The U.S. Border Patrol chief for the San Diego sector said the installation of a new wall system has made a “startling” difference in terms of illegal crossings into the country.
Fox News reported that 14 miles of 18-foot primary steel bollard fencing has been built in San Diego, along with 80 percent of a secondary 30-foot steel bollard barrier.
The system replaces 8-foot fencing made of landing mats, which were often supported by steel mesh.
“It’s incredibly different. … I’m able to see the old landing mat right next to the bollard and I’m able to see the old mesh right next to the new bollard, and the difference is startling,” Douglas Harrison, chief patrol agent of Border Patrol’s San Diego Sector, told Fox News.
The number of apprehensions in the sector dropped from 6,880 in March to 3,326 in August, the report said.
Harrison said there has been a surge of new commercial construction in San Diego near the border as the new barriers have gone up, providing much-improved security.
“Even with the old wall system we had here in San Diego, we’ve got multimillion-dollar developments going up within sight of the border that could not have existed in the environment prior to starting to put that barrier out there,” he said.
“There was too much crime, too many people running through,” Harrison said.
Trump visited the site of the new wall construction last month and even signed his name on the new barrier.
WATCH: President Trump signs the Border Wall. pic.twitter.com/i77s5oCKU8
— CSPAN (@cspan) September 19, 2019
“So it’s a very powerful, very powerful wall, the likes of which, probably, to this extent, has not been built before,” he said.

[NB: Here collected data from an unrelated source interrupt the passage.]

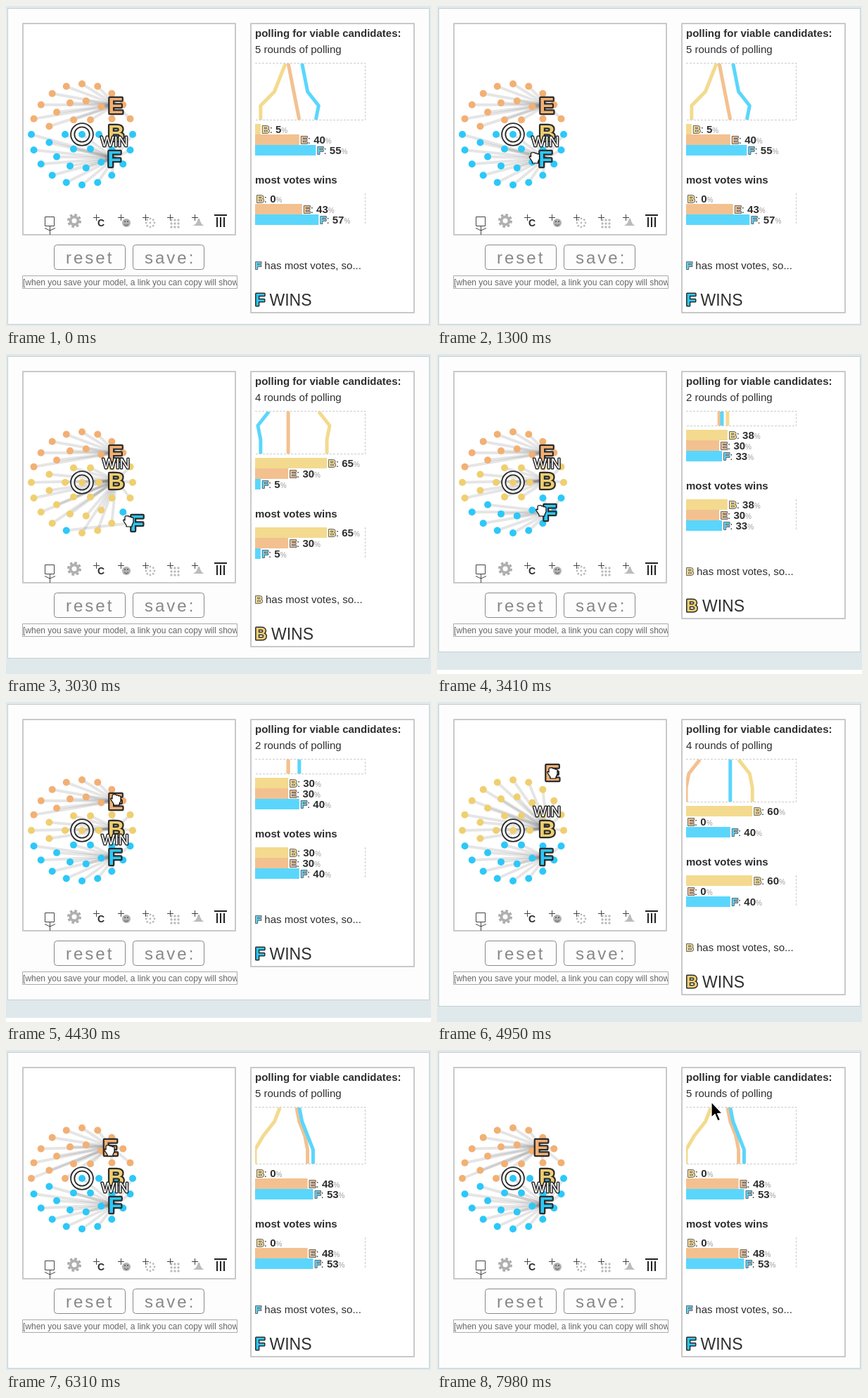
Animation of 604 by 456 pixels, one loop 8000 ms. Source, as an HTML page with a canvas:

```html
<!DOCTYPE html>
<html lang="en">
<head>
<meta charset="utf-8">
<title>Polling and plurality voting</title>
<style>
html, body { margin: 0; width: 100%; height: 100%; overflow: hidden; background: #fff; }
canvas { display: block; }
</style>
</head>
<body>
<canvas id="stage" width="604" height="456"></canvas>
<script>
const ctx = document.getElementById('stage').getContext('2d');
const LOOP = 8000, SANS = '"Liberation Sans", Arial, sans-serif';
const INK = '#2e2e2e', PX_PER_PERCENT = 1.57, LEFT = 354;
const NAMES = ['B', 'E', 'F'];
const BAR = { B: '#f3da8e', E: '#f3c190', F: '#5ad6fd' };
const DOT = { B: '#efcf70', E: '#f2b074', F: '#2cc8f8' };

// Voters: one in the middle, then rings of 6, 13 and 20.
const voters = [[108, 183]];
for (const [count, radius] of [[6, 24], [13, 48], [20, 72]])
  for (let i = 0; i < count; i++) {
    const a = 2 * Math.PI * i / count;
    voters.push([108 + radius * Math.cos(a), 183 + radius * Math.sin(a)]);
  }

// Election states: viable candidates, loyal F voters, poll history in percent.
// Without a history, the polls simply repeat the vote.
const fWins = { viable: 'EF', polls: { B: [27.5, 22.5, 17.5, 5, 5], E: [30, 32.5, 35, 37.5, 40], F: [42.5, 45, 47.5, 57.5, 55] } };
const honest = { viable: 'BEF' };
const fFades = { viable: 'BE', loyal: [10, 11, 22, 26], polls: { B: [47.5, 55, 65, 60, 65], E: [30, 30, 30, 30, 30], F: [22.5, 15, 5, 10, 5] } };
const fFar = { viable: 'BE', loyal: [22, 26], polls: { B: [57.5, 67.5, 65, 65], E: [30, 30, 30, 30], F: [12.5, 2.5, 5, 5] } };
const eFar = { viable: 'BF', polls: { B: [47.5, 57.5, 60, 60], E: [12.5, 2.5, 0, 0], F: [40, 40, 40, 40] } };
const bFades = { viable: 'EF', polls: { B: [22.5, 17.5, 7.5, 0, 0], E: [37.5, 40, 45, 47.5, 47.5], F: [40, 42.5, 47.5, 52.5, 52.5] } };
const schedule = [[0, fWins], [1670, honest], [1790, fFades], [2030, fFar], [3150, fFades],
  [3400, honest], [4710, eFar], [5700, bFades]];

// Stepped moves: [first step, last step, steps, x, y].
const tracks = {
  E: { from: [156, 141], moves: [[4710, 4950, 3, 164, 100], [5070, 5190, 2, 166, 92], [5340, 5940, 6, 148.5, 138]] },
  F: { from: [154, 217], moves: [[1670, 1910, 3, 172, 241], [2030, 2150, 2, 188, 247], [2910, 3030, 2, 186, 240],
    [3150, 3410, 3, 160, 225], [3530, 3680, 2, 155, 220.5]] },
  cursor: { from: [31, 441], moves: [[430, 1040, 6, 154, 203], [1160, 1160, 1, 135, 215], [1300, 1420, 2, 142, 215],
    [1670, 1910, 3, 166, 243], [2030, 2150, 2, 176, 244], [2910, 3030, 2, 174, 237], [3150, 3410, 3, 148, 222],
    [3530, 3680, 2, 143, 218], [4070, 4430, 4, 156, 138], [4710, 4950, 3, 164, 100], [5070, 5190, 2, 166, 92],
    [5340, 5940, 6, 148, 141], [6310, 6310, 1, 147, 142], [6430, 6550, 2, 214, 145], [6690, 6690, 1, 217, 145],
    [7080, 7080, 1, 217, 146], [7360, 7360, 1, 266, 127], [7500, 7980, 5, 390, 74]] }
};

function positionAt({ from, moves }, t) {
  let [x, y] = from;
  for (const [start, end, steps, toX, toY] of moves) {
    if (t < start) break;
    const gap = (end - start) / (steps - 1) || 1;
    const part = Math.min(steps, Math.floor((t - start) / gap) + 1) / steps;
    x += (toX - x) * part;
    y += (toY - y) * part;
  }
  return [x, y];
}

function rect(x, y, w, h, fill, stroke, width = 1) {
  if (fill) { ctx.fillStyle = fill; ctx.fillRect(x, y, w, h); }
  if (stroke) { ctx.strokeStyle = stroke; ctx.lineWidth = width; ctx.strokeRect(x, y, w, h); }
}
function line(points, color, width) {
  ctx.beginPath();
  points.forEach(p => ctx.lineTo(...p));
  ctx.strokeStyle = color;
  ctx.lineWidth = width;
  ctx.stroke();
}
function circle(x, y, r, fill, stroke, width) {
  ctx.beginPath();
  ctx.arc(x, y, r, 0, 7);
  if (fill) { ctx.fillStyle = fill; ctx.fill(); }
  if (stroke) { ctx.strokeStyle = stroke; ctx.lineWidth = width; ctx.stroke(); }
}
// Draws text and returns the x where it ends.
function text(s, x, y, size, color = INK, weight = '') {
  ctx.font = `${weight} ${size}px ${SANS}`;
  ctx.fillStyle = color;
  ctx.fillText(s, x, y);
  return x + ctx.measureText(s).width;
}
function outlined(s, x, y, size, color, outline, weight = 'bold') {
  ctx.font = `${weight} ${size}px ${SANS}`;
  ctx.strokeStyle = size > 18 ? '#2b2b2b' : '#666';
  ctx.lineWidth = outline;
  ctx.strokeText(s, x, y);
  return text(s, x, y, size, color, weight);
}

function drawTools() {
  rect(55.5, 300.5, 13, 13, null, '#444');
  line([[62.5, 314], [62.5, 326]], '#444', 1);
  line([[55, 316.5], [62.5, 320], [70, 316.5]], '#444', 1);
  ctx.setLineDash([3.5, 3.2]);
  circle(97, 306, 8.5, null, '#aaa', 3);
  ctx.setLineDash([]);
  circle(97, 306, 5.5, null, '#b0b0b0', 4);
  for (const x of [128, 163, 198, 233, 268]) {
    line([[x - 4, 301.5], [x + 5, 301.5]], '#444', 1);
    line([[x + .5, 297], [x + .5, 306]], '#444', 1);
  }
  text('C', 130, 314, 14, INK, 'bold');
  circle(171, 309, 6, '#b0b0b0');
  line([[168, 311], [171, 313], [174, 311]], '#555', 1);
  circle(169, 307, 1, '#555');
  circle(173, 307, 1, '#555');
  circle(205, 309, 1.4, '#bbb');
  for (let i = 0; i < 8; i++) circle(205 + 6 * Math.cos(i * Math.PI / 4), 309 + 6 * Math.sin(i * Math.PI / 4), 1.4, '#bbb');
  for (let i = 0; i < 9; i++) circle(235 + i % 3 * 5, 305 + Math.floor(i / 3) * 5, 1.7, '#bbb');
  ctx.fillStyle = '#bbb';
  ctx.fill(new Path2D('M265 313 Q271 312 273 303 H275 Q277 312 282 313z'));
  line([[296, 298], [314, 298]], '#222', 2);
  for (const x of [300, 305, 310]) line([[x, 301], [x, 315]], '#222', 2);
}

function drawButton(label, x) {
  ctx.beginPath();
  ctx.roundRect(x + .5, 340.5, 101, 35, 4);
  ctx.strokeStyle = '#888';
  ctx.lineWidth = 1;
  ctx.stroke();
  ctx.letterSpacing = '3px';
  text(label, x + 17, 367, 24, '#888');
  ctx.letterSpacing = '0px';
}

function drawLeft(spots, votes, winner) {
  rect(24, 25, 302, 301, '#fff', '#c9c9c9', 2);
  voters.forEach((v, i) => line([v, spots[votes[i]]], 'rgba(0,0,0,.1)', 4));
  voters.forEach((v, i) => circle(...v, 5, DOT[votes[i]]));
  circle(108, 183, 13.3, null, '#2b2b2b', 7);
  circle(108, 183, 13.3, null, '#fff', 3.4);
  drawTools();
  ctx.textAlign = 'center';
  for (const n of ['F', 'E', 'B']) outlined(n, spots[n][0], spots[n][1] + 11.5, 32, DOT[n], 4.5);
  const [x, y] = spots[winner];
  outlined('WIN', x, y - 17.5, 20, '#fff', 3, '');
  ctx.textAlign = 'left';

  drawButton('reset', 68);
  drawButton('save:', 180);
  ctx.save();
  ctx.beginPath();
  ctx.rect(24, 384, 304.5, 19);
  ctx.clip();
  text('[when you save your model, a link you can copy will show up here]', 24, 398, 12, '#666');
  ctx.restore();
  rect(23.5, 384.5, 305, 18, null, '#aaa');
}

function drawBars(percents, top) {
  NAMES.forEach((n, i) => {
    const width = percents[n] * PX_PER_PERCENT, y = top + 15 * i;
    rect(LEFT, y, width, 15, BAR[n]);
    let x = outlined(n, LEFT + width + 2, y + 13, 15, BAR[n], 2);
    x = text(': ', x, y + 13, 15);
    x = text(Math.round(percents[n]), x, y + 13, 15, INK, 'bold');
    text('%', x, y + 13, 10, '#999');
  });
}

function drawPanel(polls, shares, winner, bottom) {
  const rounds = polls.B.length, graphEnd = 82 + 20 * (rounds - 1);
  rect(348, 25, 232, bottom - 25, '#fff', '#c9c9c9', 2);
  text('polling for viable candidates:', LEFT, 44, 15, INK, 'bold');
  text(rounds + ' rounds of polling', LEFT, 67, 15);

  ctx.setLineDash([3, 2]);
  line([[LEFT, 81.5], [510.5, 81.5], [510.5, graphEnd + .5], [LEFT, graphEnd + .5]], '#ccc', 1);
  line([[510.5, graphEnd + 105], [510.5, graphEnd + 150]], '#ccc', 1);
  ctx.setLineDash([]);
  ctx.save();
  ctx.beginPath();
  ctx.rect(LEFT, 82, 156, graphEnd - 82);
  ctx.clip();
  for (const n of NAMES) line(polls[n].map((p, i) => [LEFT + p * PX_PER_PERCENT, 82 + 20 * i]), BAR[n], 5);
  ctx.restore();

  const last = {};
  for (const n of NAMES) last[n] = polls[n][rounds - 1];
  drawBars(last, graphEnd + 6);
  text('most votes wins', LEFT, graphEnd + 91, 15, INK, 'bold');
  drawBars(shares, graphEnd + 105);
  text(' has most votes, so...', outlined(winner, LEFT, graphEnd + 213, 15, BAR[winner], 2), graphEnd + 213, 15);
  text(' WINS', outlined(winner, LEFT, graphEnd + 265, 23, DOT[winner], 3), graphEnd + 265, 23);
}

const ARROW = new Path2D('M0 0V22L5 17.5L9 27L12.5 25.5L8.5 16.5L15 16z');
const HAND = new Path2D('M-5 0q-3-2-2 1l4 6v2h8v-2l2-4v-6q-1-2-3-1q-1-2-3-1q-1-2-3-1q-3-1-3 2z');

function drawCursor(t) {
  if (t < 290) return;
  const arrow = t < 1160 || t >= 6430;
  ctx.save();
  ctx.translate(...positionAt(tracks.cursor, t));
  ctx.fillStyle = arrow ? '#000' : '#fff';
  ctx.strokeStyle = arrow ? '#fff' : '#000';
  ctx.lineWidth = 1.2;
  ctx.fill(arrow ? ARROW : HAND);
  ctx.stroke(arrow ? ARROW : HAND);
  ctx.restore();
}

function castVotes(spots, { viable, loyal = [] }) {
  return voters.map(([x, y], i) => {
    if (loyal.includes(i)) return 'F';
    const distance = n => Math.hypot(spots[n][0] - x, spots[n][1] - y);
    return [...viable].reduce((a, b) => distance(b) < distance(a) ? b : a);
  });
}

function draw(t) {
  const state = schedule.findLast(([start]) => t >= start)[1];
  const spots = { B: [156.5, 180], E: positionAt(tracks.E, t), F: positionAt(tracks.F, t) };
  const votes = castVotes(spots, state);
  const shares = {}, steady = {};
  for (const n of NAMES) {
    shares[n] = votes.filter(v => v === n).length / voters.length * 100;
    steady[n] = [shares[n], shares[n]];
  }
  const polls = state.polls || steady;
  const winner = NAMES.reduce((a, b) => shares[b] > shares[a] ? b : a);
  const panelBottom = 337 + 20 * polls.B.length;
  const cardBottom = Math.max(424, panelBottom + 16);

  rect(0, 0, 604, 456, '#fff');
  rect(0, 0, 604, cardBottom + 26, '#dfe9eb');
  rect(2.5, 3.5, 599, cardBottom - 3, '#fdfdfd', '#c8cfd1');
  drawLeft(spots, votes, winner);
  drawPanel(polls, shares, winner, panelBottom);
  drawCursor(t);
}

ctx.lineJoin = 'round';
function frame() {
  draw(performance.now() % LOOP);
  requestAnimationFrame(frame);
}
frame();
</script>
</body>
</html>
```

“But the numbers now are way down,” the president added, concerning illegal crossings. “And as the wall goes up — literally, as the wall goes up, the numbers go down.”
— GOP (@GOP) September 20, 2019
Earlier this month, acting Homeland Security Secretary Kevin McAleenan credited Mexico with helping bring down the number of apprehensions at the southern border.
“I can say that our international partnerships have actually been essential to the progress we’ve made over the last four months. We reduced unlawful crossings by 65 percent,” McAleenan told Fox Business.
“Families coming from Central American are down 80 percent,” he said. “That was a key driver of the crisis.”
Mexico is securing its own southern border, and Guatemala, Honduras and El Salvador have ramped up their efforts to stem the flow of migrants.
“Really what we’ve seen is those administrations step forward and take responsibility for migration flows, and that is unprecedented in the region,” McAleenan said.
The Border Patrol said the administration has built over 70 miles of wall along the border and expects to complete between 450 and 500 miles by the end of next year.
Border Wall System update:
▫️73 miles completed
▫️160 miles under construction
▫️276 miles in pre-construction pic.twitter.com/X8i0pj5iuQ
— USBPChief (@USBPChief) October 15, 2019
Last month, the Supreme Court gave the Trump administration a major victory by upholding a policy that requires anyone seeking asylum in the U.S. to apply in Mexico or other countries they pass through first.
The court’s 7-2 ruling is not a final decision on the merits of the case but does prevent any lower court from issuing an injunction against the policy while the litigation proceeds in the 9th U.S. Circuit Court of Appeals and other jurisdictions.
Time-lapse video of the 30-foot replacement wall being installed in #YumaSector near San Luis, AZ. Over 10 of the 27 miles for this project have been completed to date. @CBP pic.twitter.com/cp3JCy83PT
— CBP Arizona (@CBPArizona) August 24, 2019
The administration also issued its Migrant Protection Protocols, which require those seeking asylum in the U.S. to remain in Mexico while they await their immigration hearings.
Truth and Accuracy
We are committed to truth and accuracy in all of our journalism. Read our editorial standards.